# What is required
Exactly how many lines below mention "circle"? Answer with that number alone.

####################

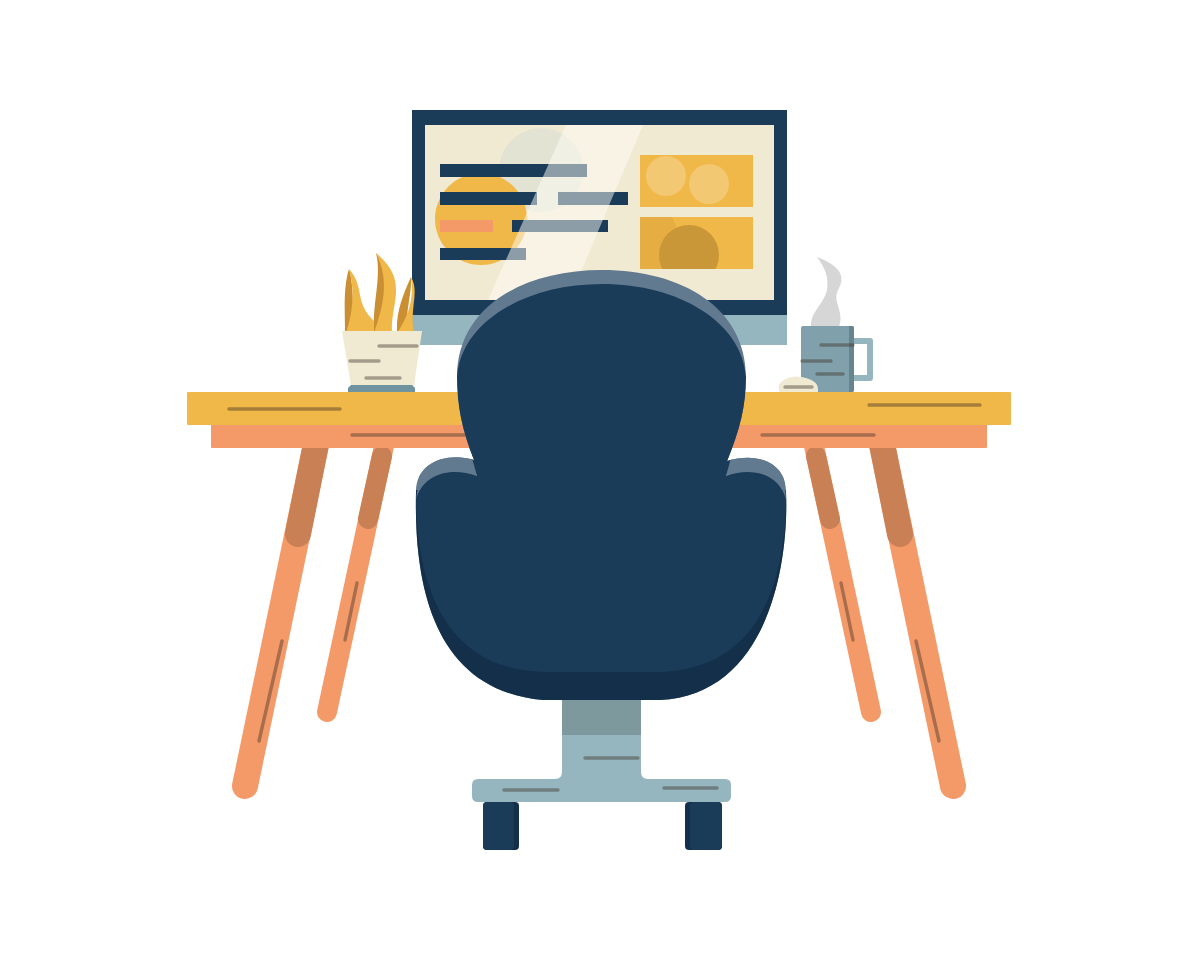
<!DOCTYPE html>
<html lang="en">
<head>
<meta charset="utf-8">
<title>Desk workspace</title>
<style>
:root {
  --paper: #ffffff;
  --navy: #1b3c59;
  --navy-deep: #183148;
  --navy-dark: #132f4a;
  --navy-light: #627a90;
  --cream: #f1ead3;
  --yellow: #f0b849;
  --yellow-dark: #c98f32;
  --orange: #f49a69;
  --orange-dark: #ca8055;
  --steel: #95b6bf;
  --steel-dark: #7e999e;
  --steam: #d6d6d7;
}
html, body { margin: 0; height: 100%; overflow: hidden; background: var(--paper); }
svg { display: block; width: 1198px; height: 959px; }
.navy { fill: var(--navy); }
.cream { fill: var(--cream); }
.yellow { fill: var(--yellow); }
.orange { fill: var(--orange); }
.steel { fill: var(--steel); }
.grain { fill: none; stroke: #3c2f25; stroke-opacity: .42; stroke-width: 3.4; stroke-linecap: round; }
.leg { fill: none; stroke-linecap: round; }
.leg-wood { stroke: var(--orange); }
.leg-shade { stroke: var(--orange-dark); }
</style>
</head>
<body>
<svg viewBox="0 0 1198 959" role="img" aria-label="Office chair in front of a desk with a monitor, a potted plant and a steaming mug">
  <defs>
    <clipPath id="screen-area"><rect x="425" y="125" width="349" height="175"/></clipPath>
    <clipPath id="lower-card"><rect x="640" y="217" width="113" height="52"/></clipPath>
    <clipPath id="below-apron"><rect x="180" y="446" width="840" height="400"/></clipPath>
    <path id="chair-shell" d="M474 460C462 430 457 405 457 377C457 308 522 270 602 270C682 270 746 308 746 377C746 405 740 430 727 461C757 452 786 462 786 492C789 560 770 695 660 700H543C433 690 414 585 416 492C416 462 447 452 474 460Z"/>
    <clipPath id="chair-clip"><use href="#chair-shell"/></clipPath>
    <g id="desk-leg-pair">
      <path class="leg leg-wood" stroke-width="20" d="M384 446L327 712"/>
      <path class="leg leg-shade" stroke-width="20" d="M382 456L368 519"/>
      <path class="leg leg-wood" stroke-width="26" d="M317 440L245 786"/>
      <path class="leg leg-shade" stroke-width="26" d="M318 434L298 534"/>
      <path class="grain" d="M357 583L345 640M282 641L259 741"/>
    </g>
  </defs>

  <rect width="1198" height="959" fill="var(--paper)"/>

  <g id="monitor">
    <rect class="navy" x="412" y="110" width="375" height="205"/>
    <rect class="steel" x="412" y="315" width="375" height="30"/>
    <g clip-path="url(#screen-area)">
      <rect class="cream" x="425" y="125" width="349" height="175"/>
      <circle cx="541" cy="170" r="42" fill="#dfe0d5" opacity=".75"/>
      <circle class="yellow" cx="481" cy="219" r="46"/>
      <g id="text-bars" class="navy">
        <rect x="440" y="164" width="147" height="13"/>
        <rect x="440" y="192" width="97" height="13"/>
        <rect x="558" y="192" width="70" height="13"/>
        <rect class="orange" x="440" y="220" width="53" height="12"/>
        <rect x="512" y="220" width="96" height="12"/>
        <rect x="440" y="248" width="86" height="12"/>
      </g>
      <g id="upper-card">
        <rect class="yellow" x="640" y="155" width="113" height="52"/>
        <circle cx="666" cy="176" r="20" fill="#f3c873"/>
        <circle cx="709" cy="184" r="20" fill="#f3c873"/>
      </g>
      <g clip-path="url(#lower-card)">
        <rect class="yellow" x="640" y="217" width="113" height="52"/>
        <circle cx="640" cy="238" r="38" fill="#e6ad43"/>
        <circle cx="689" cy="255" r="30" fill="#c99638"/>
      </g>
      <path id="screen-glare" d="M566 125H643L569 300H488Z" fill="#fffdf5" opacity=".5"/>
    </g>
  </g>

  <g id="desk">
    <g clip-path="url(#below-apron)">
      <use href="#desk-leg-pair"/>
      <use href="#desk-leg-pair" transform="translate(1198 0) scale(-1 1)"/>
    </g>
    <rect class="orange" x="211" y="420" width="776" height="28" rx="1"/>
    <rect class="yellow" x="187" y="392" width="824" height="33" rx="1"/>
    <path class="grain" d="M229 409H340M869 405H980M352 435H470M762 435H874"/>
  </g>

  <g id="potted-plant">
    <path fill="var(--yellow-dark)" d="M349 269C343 288 345 313 345 333H360C350 312 355 288 349 269ZM376 253C382 277 372 303 374 333H386C380 302 392 274 376 253ZM411 277C402 297 396 313 397 333H408C404 315 412 296 411 277Z"/>
    <path class="yellow" d="M349 269C365 287 354 302 374 321V333H346C353 312 355 291 349 269ZM376 253C410 281 390 303 392 333H374C383 306 390 281 376 253ZM411 277C420 292 409 309 414 333H397C410 314 414 296 411 277Z"/>
    <path class="cream" d="M342 331H422L414 386H351Z"/>
    <path class="steel" d="M351 385H412L415 388V392H348V388Z" style="fill:#7093a0"/>
    <path class="grain" d="M379 346H417M350 361H379M366 378H400"/>
  </g>

  <g id="mug">
    <path fill="var(--steam)" d="M817 257C841 266 846 277 838 290C832 302 845 312 839 327H811C810 312 824 304 827 290C829 277 825 268 817 257Z"/>
    <path d="M852 341H870V378H852" fill="none" stroke="var(--steel)" stroke-width="6" stroke-linejoin="round"/>
    <rect x="801" y="326" width="53" height="66" rx="2" fill="#80a1ac"/>
    <path d="M849 326H852Q854 326 854 328V390Q854 392 852 392H849Z" fill="#68848f"/>
    <path class="grain" d="M821 345H853M802 361H831M817 374H843"/>
    <path class="cream" d="M779 391V385C782 378 794 375 802 377C809 379 818 381 818 389V392H780Z"/>
    <path class="grain" stroke-width="2" d="M785 387H812"/>
  </g>

  <g id="office-chair">
    <path class="steel" d="M562 695H641V772Q641 779 648 779H725Q731 779 731 785V796Q731 802 725 802H478Q472 802 472 796V785Q472 779 478 779H555Q562 779 562 772Z"/>
    <rect x="562" y="695" width="79" height="40" fill="var(--steel-dark)"/>
    <path class="grain" d="M585 758H638M504 790H558M664 788H717"/>
    <g id="casters">
      <rect x="483" y="802" width="36" height="48" rx="4" fill="var(--navy-dark)"/>
      <rect class="navy" x="483" y="802" width="31" height="48" rx="4"/>
      <rect x="685" y="802" width="37" height="48" rx="4" fill="var(--navy-dark)"/>
      <rect class="navy" x="690" y="802" width="32" height="48" rx="4"/>
    </g>
    <use href="#chair-shell" fill="var(--navy-light)"/>
    <g clip-path="url(#chair-clip)">
      <path fill="var(--navy-dark)" d="M410 490H792V710H410Z"/>
      <path class="navy" d="M477 476C463 440 457 410 457 377C461 322 525 284 602 284C679 284 742 322 746 377C746 410 740 440 726 476C752 466 782 474 786 502C784 590 755 672 655 672H548C448 672 418 590 416 502C420 474 451 466 477 476Z"/>
      <path class="navy" d="M472 455L477 463L474 472H730L726 463L731 455Z"/>
      <path fill="var(--navy-light)" d="M477 476L472 458L455 450L420 470L416 500C422 474 450 464 477 476ZM726 476L731 458L748 450L784 470L786 500C780 474 753 464 726 476Z"/>
    </g>
  </g>
</svg>
</body>
</html>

####################

# Written reply
6